Line by line, copy out the entries exactly and leave the pictures behind.
= = = = =
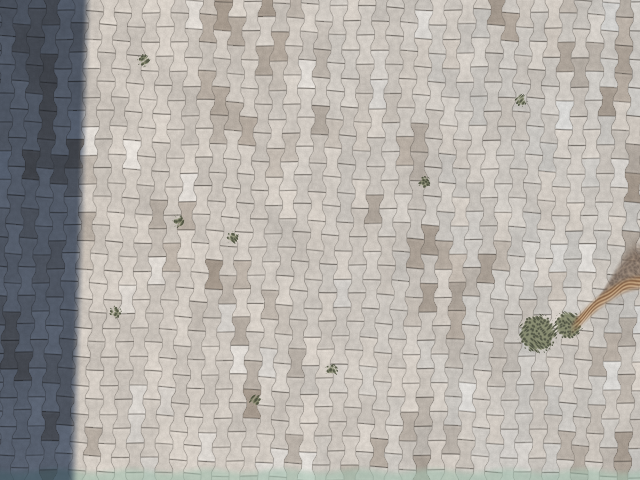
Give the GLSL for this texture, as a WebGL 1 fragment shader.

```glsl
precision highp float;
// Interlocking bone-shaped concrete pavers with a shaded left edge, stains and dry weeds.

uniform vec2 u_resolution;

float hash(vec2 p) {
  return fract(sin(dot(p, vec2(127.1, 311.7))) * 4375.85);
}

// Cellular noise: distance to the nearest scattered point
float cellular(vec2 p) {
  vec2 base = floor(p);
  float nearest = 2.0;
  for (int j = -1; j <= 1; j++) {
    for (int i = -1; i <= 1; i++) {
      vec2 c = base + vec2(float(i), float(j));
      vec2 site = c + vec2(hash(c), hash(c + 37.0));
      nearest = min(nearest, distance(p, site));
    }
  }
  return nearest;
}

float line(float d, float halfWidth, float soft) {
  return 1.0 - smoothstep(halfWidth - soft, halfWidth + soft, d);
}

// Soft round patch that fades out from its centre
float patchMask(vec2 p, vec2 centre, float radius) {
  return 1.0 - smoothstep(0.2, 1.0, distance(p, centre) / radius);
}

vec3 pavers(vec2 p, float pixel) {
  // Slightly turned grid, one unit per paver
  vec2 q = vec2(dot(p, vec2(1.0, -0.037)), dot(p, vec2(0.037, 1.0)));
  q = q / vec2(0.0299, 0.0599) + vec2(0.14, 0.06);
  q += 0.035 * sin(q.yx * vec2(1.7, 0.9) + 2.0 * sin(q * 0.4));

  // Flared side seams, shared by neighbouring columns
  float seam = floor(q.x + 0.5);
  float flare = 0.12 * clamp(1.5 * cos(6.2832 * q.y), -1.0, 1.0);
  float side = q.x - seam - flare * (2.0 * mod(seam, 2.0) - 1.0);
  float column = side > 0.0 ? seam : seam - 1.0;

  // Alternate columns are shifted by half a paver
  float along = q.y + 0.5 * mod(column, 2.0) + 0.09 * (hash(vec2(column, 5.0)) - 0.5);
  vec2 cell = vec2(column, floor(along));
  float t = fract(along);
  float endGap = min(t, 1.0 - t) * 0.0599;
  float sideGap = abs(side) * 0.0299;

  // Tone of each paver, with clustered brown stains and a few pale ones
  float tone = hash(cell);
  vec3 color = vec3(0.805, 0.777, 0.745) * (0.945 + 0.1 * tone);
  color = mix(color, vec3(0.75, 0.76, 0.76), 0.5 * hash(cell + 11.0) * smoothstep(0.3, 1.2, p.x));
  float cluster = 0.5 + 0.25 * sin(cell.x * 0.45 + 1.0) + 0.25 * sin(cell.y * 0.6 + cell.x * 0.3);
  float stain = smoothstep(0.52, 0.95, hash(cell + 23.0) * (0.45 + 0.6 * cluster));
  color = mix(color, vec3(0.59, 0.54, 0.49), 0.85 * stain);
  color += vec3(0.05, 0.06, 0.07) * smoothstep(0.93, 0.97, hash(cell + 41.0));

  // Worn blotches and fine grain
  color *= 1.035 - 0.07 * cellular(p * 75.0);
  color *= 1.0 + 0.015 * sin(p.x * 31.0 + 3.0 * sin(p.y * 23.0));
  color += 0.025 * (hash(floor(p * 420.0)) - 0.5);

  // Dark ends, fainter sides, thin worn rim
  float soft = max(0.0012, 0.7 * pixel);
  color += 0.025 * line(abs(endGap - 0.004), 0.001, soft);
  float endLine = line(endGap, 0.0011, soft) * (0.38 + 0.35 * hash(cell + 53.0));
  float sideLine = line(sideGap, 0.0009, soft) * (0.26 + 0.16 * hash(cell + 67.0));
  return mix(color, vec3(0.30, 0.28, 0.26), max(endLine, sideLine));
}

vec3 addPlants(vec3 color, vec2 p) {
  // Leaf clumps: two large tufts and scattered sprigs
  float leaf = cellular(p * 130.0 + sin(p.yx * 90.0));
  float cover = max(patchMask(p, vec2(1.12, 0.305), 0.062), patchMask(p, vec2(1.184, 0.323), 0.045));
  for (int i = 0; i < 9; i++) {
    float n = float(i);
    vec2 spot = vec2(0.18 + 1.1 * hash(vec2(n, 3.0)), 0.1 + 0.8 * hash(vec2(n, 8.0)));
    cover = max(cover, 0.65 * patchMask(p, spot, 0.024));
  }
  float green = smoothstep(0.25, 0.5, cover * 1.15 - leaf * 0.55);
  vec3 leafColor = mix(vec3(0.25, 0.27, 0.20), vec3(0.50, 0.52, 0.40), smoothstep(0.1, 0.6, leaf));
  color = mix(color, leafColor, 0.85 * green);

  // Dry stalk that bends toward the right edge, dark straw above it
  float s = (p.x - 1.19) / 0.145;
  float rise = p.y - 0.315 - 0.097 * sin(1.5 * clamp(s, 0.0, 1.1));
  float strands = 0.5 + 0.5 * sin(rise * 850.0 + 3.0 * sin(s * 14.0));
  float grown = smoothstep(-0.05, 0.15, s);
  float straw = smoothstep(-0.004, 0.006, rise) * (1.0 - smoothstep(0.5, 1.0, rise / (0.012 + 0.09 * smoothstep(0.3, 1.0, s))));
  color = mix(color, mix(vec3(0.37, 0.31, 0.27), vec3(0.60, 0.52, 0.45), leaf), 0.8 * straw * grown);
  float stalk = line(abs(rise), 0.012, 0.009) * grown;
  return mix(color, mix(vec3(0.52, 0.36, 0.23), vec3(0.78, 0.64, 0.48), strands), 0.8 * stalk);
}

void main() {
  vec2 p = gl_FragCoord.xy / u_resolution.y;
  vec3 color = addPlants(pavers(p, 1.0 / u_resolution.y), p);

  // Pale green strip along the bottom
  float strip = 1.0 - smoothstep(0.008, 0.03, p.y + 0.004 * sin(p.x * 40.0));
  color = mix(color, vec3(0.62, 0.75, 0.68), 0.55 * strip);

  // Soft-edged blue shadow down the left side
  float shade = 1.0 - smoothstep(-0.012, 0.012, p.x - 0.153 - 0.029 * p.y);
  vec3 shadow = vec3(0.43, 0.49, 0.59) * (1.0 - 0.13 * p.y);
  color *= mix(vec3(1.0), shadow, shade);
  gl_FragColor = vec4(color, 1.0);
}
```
= = = = =
The answer.
Give the GLSL for this texture, as a WebGL 1 fragment shader.

```glsl
precision highp float;
// Interlocking bone-shaped concrete pavers with a shaded left edge, stains and dry weeds.

uniform vec2 u_resolution;

float hash(vec2 p) {
  return fract(sin(dot(p, vec2(127.1, 311.7))) * 4375.85);
}

// Cellular noise: distance to the nearest scattered point
float cellular(vec2 p) {
  vec2 base = floor(p);
  float nearest = 2.0;
  for (int j = -1; j <= 1; j++) {
    for (int i = -1; i <= 1; i++) {
      vec2 c = base + vec2(float(i), float(j));
      vec2 site = c + vec2(hash(c), hash(c + 37.0));
      nearest = min(nearest, distance(p, site));
    }
  }
  return nearest;
}

float line(float d, float halfWidth, float soft) {
  return 1.0 - smoothstep(halfWidth - soft, halfWidth + soft, d);
}

// Soft round patch that fades out from its centre
float patchMask(vec2 p, vec2 centre, float radius) {
  return 1.0 - smoothstep(0.2, 1.0, distance(p, centre) / radius);
}

vec3 pavers(vec2 p, float pixel) {
  // Slightly turned grid, one unit per paver
  vec2 q = vec2(dot(p, vec2(1.0, -0.037)), dot(p, vec2(0.037, 1.0)));
  q = q / vec2(0.0299, 0.0599) + vec2(0.14, 0.06);
  q += 0.035 * sin(q.yx * vec2(1.7, 0.9) + 2.0 * sin(q * 0.4));

  // Flared side seams, shared by neighbouring columns
  float seam = floor(q.x + 0.5);
  float flare = 0.12 * clamp(1.5 * cos(6.2832 * q.y), -1.0, 1.0);
  float side = q.x - seam - flare * (2.0 * mod(seam, 2.0) - 1.0);
  float column = side > 0.0 ? seam : seam - 1.0;

  // Alternate columns are shifted by half a paver
  float along = q.y + 0.5 * mod(column, 2.0) + 0.09 * (hash(vec2(column, 5.0)) - 0.5);
  vec2 cell = vec2(column, floor(along));
  float t = fract(along);
  float endGap = min(t, 1.0 - t) * 0.0599;
  float sideGap = abs(side) * 0.0299;

  // Tone of each paver, with clustered brown stains and a few pale ones
  float tone = hash(cell);
  vec3 color = vec3(0.805, 0.777, 0.745) * (0.945 + 0.1 * tone);
  color = mix(color, vec3(0.75, 0.76, 0.76), 0.5 * hash(cell + 11.0) * smoothstep(0.3, 1.2, p.x));
  float cluster = 0.5 + 0.25 * sin(cell.x * 0.45 + 1.0) + 0.25 * sin(cell.y * 0.6 + cell.x * 0.3);
  float stain = smoothstep(0.52, 0.95, hash(cell + 23.0) * (0.45 + 0.6 * cluster));
  color = mix(color, vec3(0.59, 0.54, 0.49), 0.85 * stain);
  color += vec3(0.05, 0.06, 0.07) * smoothstep(0.93, 0.97, hash(cell + 41.0));

  // Worn blotches and fine grain
  color *= 1.035 - 0.07 * cellular(p * 75.0);
  color *= 1.0 + 0.015 * sin(p.x * 31.0 + 3.0 * sin(p.y * 23.0));
  color += 0.025 * (hash(floor(p * 420.0)) - 0.5);

  // Dark ends, fainter sides, thin worn rim
  float soft = max(0.0012, 0.7 * pixel);
  color += 0.025 * line(abs(endGap - 0.004), 0.001, soft);
  float endLine = line(endGap, 0.0011, soft) * (0.38 + 0.35 * hash(cell + 53.0));
  float sideLine = line(sideGap, 0.0009, soft) * (0.26 + 0.16 * hash(cell + 67.0));
  return mix(color, vec3(0.30, 0.28, 0.26), max(endLine, sideLine));
}

vec3 addPlants(vec3 color, vec2 p) {
  // Leaf clumps: two large tufts and scattered sprigs
  float leaf = cellular(p * 130.0 + sin(p.yx * 90.0));
  float cover = max(patchMask(p, vec2(1.12, 0.305), 0.062), patchMask(p, vec2(1.184, 0.323), 0.045));
  for (int i = 0; i < 9; i++) {
    float n = float(i);
    vec2 spot = vec2(0.18 + 1.1 * hash(vec2(n, 3.0)), 0.1 + 0.8 * hash(vec2(n, 8.0)));
    cover = max(cover, 0.65 * patchMask(p, spot, 0.024));
  }
  float green = smoothstep(0.25, 0.5, cover * 1.15 - leaf * 0.55);
  vec3 leafColor = mix(vec3(0.25, 0.27, 0.20), vec3(0.50, 0.52, 0.40), smoothstep(0.1, 0.6, leaf));
  color = mix(color, leafColor, 0.85 * green);

  // Dry stalk that bends toward the right edge, dark straw above it
  float s = (p.x - 1.19) / 0.145;
  float rise = p.y - 0.315 - 0.097 * sin(1.5 * clamp(s, 0.0, 1.1));
  float strands = 0.5 + 0.5 * sin(rise * 850.0 + 3.0 * sin(s * 14.0));
  float grown = smoothstep(-0.05, 0.15, s);
  float straw = smoothstep(-0.004, 0.006, rise) * (1.0 - smoothstep(0.5, 1.0, rise / (0.012 + 0.09 * smoothstep(0.3, 1.0, s))));
  color = mix(color, mix(vec3(0.37, 0.31, 0.27), vec3(0.60, 0.52, 0.45), leaf), 0.8 * straw * grown);
  float stalk = line(abs(rise), 0.012, 0.009) * grown;
  return mix(color, mix(vec3(0.52, 0.36, 0.23), vec3(0.78, 0.64, 0.48), strands), 0.8 * stalk);
}

void main() {
  vec2 p = gl_FragCoord.xy / u_resolution.y;
  vec3 color = addPlants(pavers(p, 1.0 / u_resolution.y), p);

  // Pale green strip along the bottom
  float strip = 1.0 - smoothstep(0.008, 0.03, p.y + 0.004 * sin(p.x * 40.0));
  color = mix(color, vec3(0.62, 0.75, 0.68), 0.55 * strip);

  // Soft-edged blue shadow down the left side
  float shade = 1.0 - smoothstep(-0.012, 0.012, p.x - 0.153 - 0.029 * p.y);
  vec3 shadow = vec3(0.43, 0.49, 0.59) * (1.0 - 0.13 * p.y);
  color *= mix(vec3(1.0), shadow, shade);
  gl_FragColor = vec4(color, 1.0);
}
```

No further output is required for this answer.